=== Data records ===
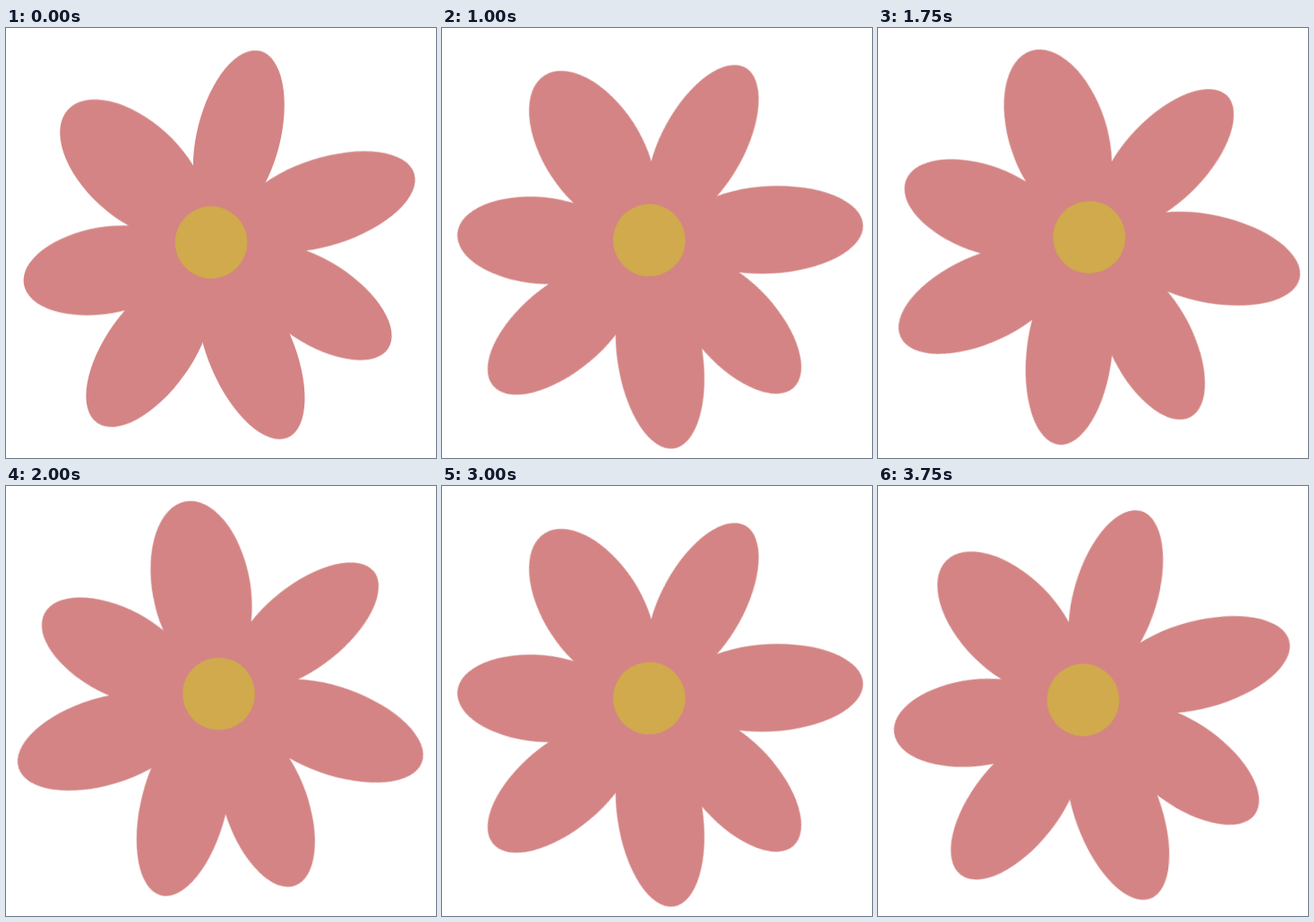
Recreate the animation shown at these times as an HTML page without scripts. Size 480 by 480 pixels, loop 4 s.

```html
<!DOCTYPE html>
<html lang="en">
<head>
<meta charset="utf-8">
<title>Swaying flower</title>
<style>
  html, body { margin: 0; width: 100%; height: 100%; overflow: hidden; background: #fff; }
  svg { display: block; width: 100%; height: 100%; }
  .petals { fill: #d48484; }
  .heart { fill: #d0aa4c; }

  /* Held poses: sway out for two seconds, then back the same way */
  .flower { animation: sway 4s step-end infinite; }
  @keyframes sway {
    0%             { transform: translate(229px, 239.3px) rotate(0deg); }
    6.25%, 93.75%  { transform: translate(229px, 238.8px) rotate(2.75deg); }
    12.5%, 87.5%   { transform: translate(229.6px, 238.2px) rotate(6.1deg); }
    18.75%, 81.25% { transform: translate(230.4px, 237.6px) rotate(10.1deg); }
    25%, 75%       { transform: translate(231.3px, 236.9px) rotate(14.7deg); }
    31.25%, 68.75% { transform: translate(232.7px, 236px) rotate(18.9deg); }
    37.5%, 62.5%   { transform: translate(234.2px, 235px) rotate(23.65deg); }
    43.75%, 56.25% { transform: translate(235.8px, 233.5px) rotate(29.8deg); }
    50%            { transform: translate(237.5px, 232px) rotate(37.4deg); }
  }
</style>
</head>
<body>
<svg viewBox="0 0 480 480">
  <g class="flower">
    <g class="petals">
      <circle r="84"/>
      <ellipse rx="104" ry="48.8" transform="translate(127.5 -45.5) rotate(-17.7)"/>
      <ellipse rx="95" ry="46.4" transform="translate(118 66.7) rotate(33)"/>
      <ellipse rx="104" ry="47.7" transform="translate(44.5 122.3) rotate(66.8)"/>
      <ellipse rx="100" ry="48.5" transform="translate(-69.4 119.9) rotate(125.5)"/>
      <ellipse rx="92" ry="48.4" transform="translate(-118.4 31.3) rotate(170.3)"/>
      <ellipse rx="98" ry="54.7" transform="translate(-87.4 -82.2) rotate(-137.8)"/>
      <ellipse rx="97.6" ry="46.5" transform="translate(30.8 -119) rotate(-75.9)"/>
    </g>
    <circle class="heart" r="40.4"/>
  </g>
</svg>
</body>
</html>
```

=== Task requirements ===
Write the listing out exactly, word for word, but omit the pictures.

=== Result for this exercise ===
Recreate the animation shown at these times as an HTML page without scripts. Size 480 by 480 pixels, loop 4 s.

```html
<!DOCTYPE html>
<html lang="en">
<head>
<meta charset="utf-8">
<title>Swaying flower</title>
<style>
  html, body { margin: 0; width: 100%; height: 100%; overflow: hidden; background: #fff; }
  svg { display: block; width: 100%; height: 100%; }
  .petals { fill: #d48484; }
  .heart { fill: #d0aa4c; }

  /* Held poses: sway out for two seconds, then back the same way */
  .flower { animation: sway 4s step-end infinite; }
  @keyframes sway {
    0%             { transform: translate(229px, 239.3px) rotate(0deg); }
    6.25%, 93.75%  { transform: translate(229px, 238.8px) rotate(2.75deg); }
    12.5%, 87.5%   { transform: translate(229.6px, 238.2px) rotate(6.1deg); }
    18.75%, 81.25% { transform: translate(230.4px, 237.6px) rotate(10.1deg); }
    25%, 75%       { transform: translate(231.3px, 236.9px) rotate(14.7deg); }
    31.25%, 68.75% { transform: translate(232.7px, 236px) rotate(18.9deg); }
    37.5%, 62.5%   { transform: translate(234.2px, 235px) rotate(23.65deg); }
    43.75%, 56.25% { transform: translate(235.8px, 233.5px) rotate(29.8deg); }
    50%            { transform: translate(237.5px, 232px) rotate(37.4deg); }
  }
</style>
</head>
<body>
<svg viewBox="0 0 480 480">
  <g class="flower">
    <g class="petals">
      <circle r="84"/>
      <ellipse rx="104" ry="48.8" transform="translate(127.5 -45.5) rotate(-17.7)"/>
      <ellipse rx="95" ry="46.4" transform="translate(118 66.7) rotate(33)"/>
      <ellipse rx="104" ry="47.7" transform="translate(44.5 122.3) rotate(66.8)"/>
      <ellipse rx="100" ry="48.5" transform="translate(-69.4 119.9) rotate(125.5)"/>
      <ellipse rx="92" ry="48.4" transform="translate(-118.4 31.3) rotate(170.3)"/>
      <ellipse rx="98" ry="54.7" transform="translate(-87.4 -82.2) rotate(-137.8)"/>
      <ellipse rx="97.6" ry="46.5" transform="translate(30.8 -119) rotate(-75.9)"/>
    </g>
    <circle class="heart" r="40.4"/>
  </g>
</svg>
</body>
</html>
```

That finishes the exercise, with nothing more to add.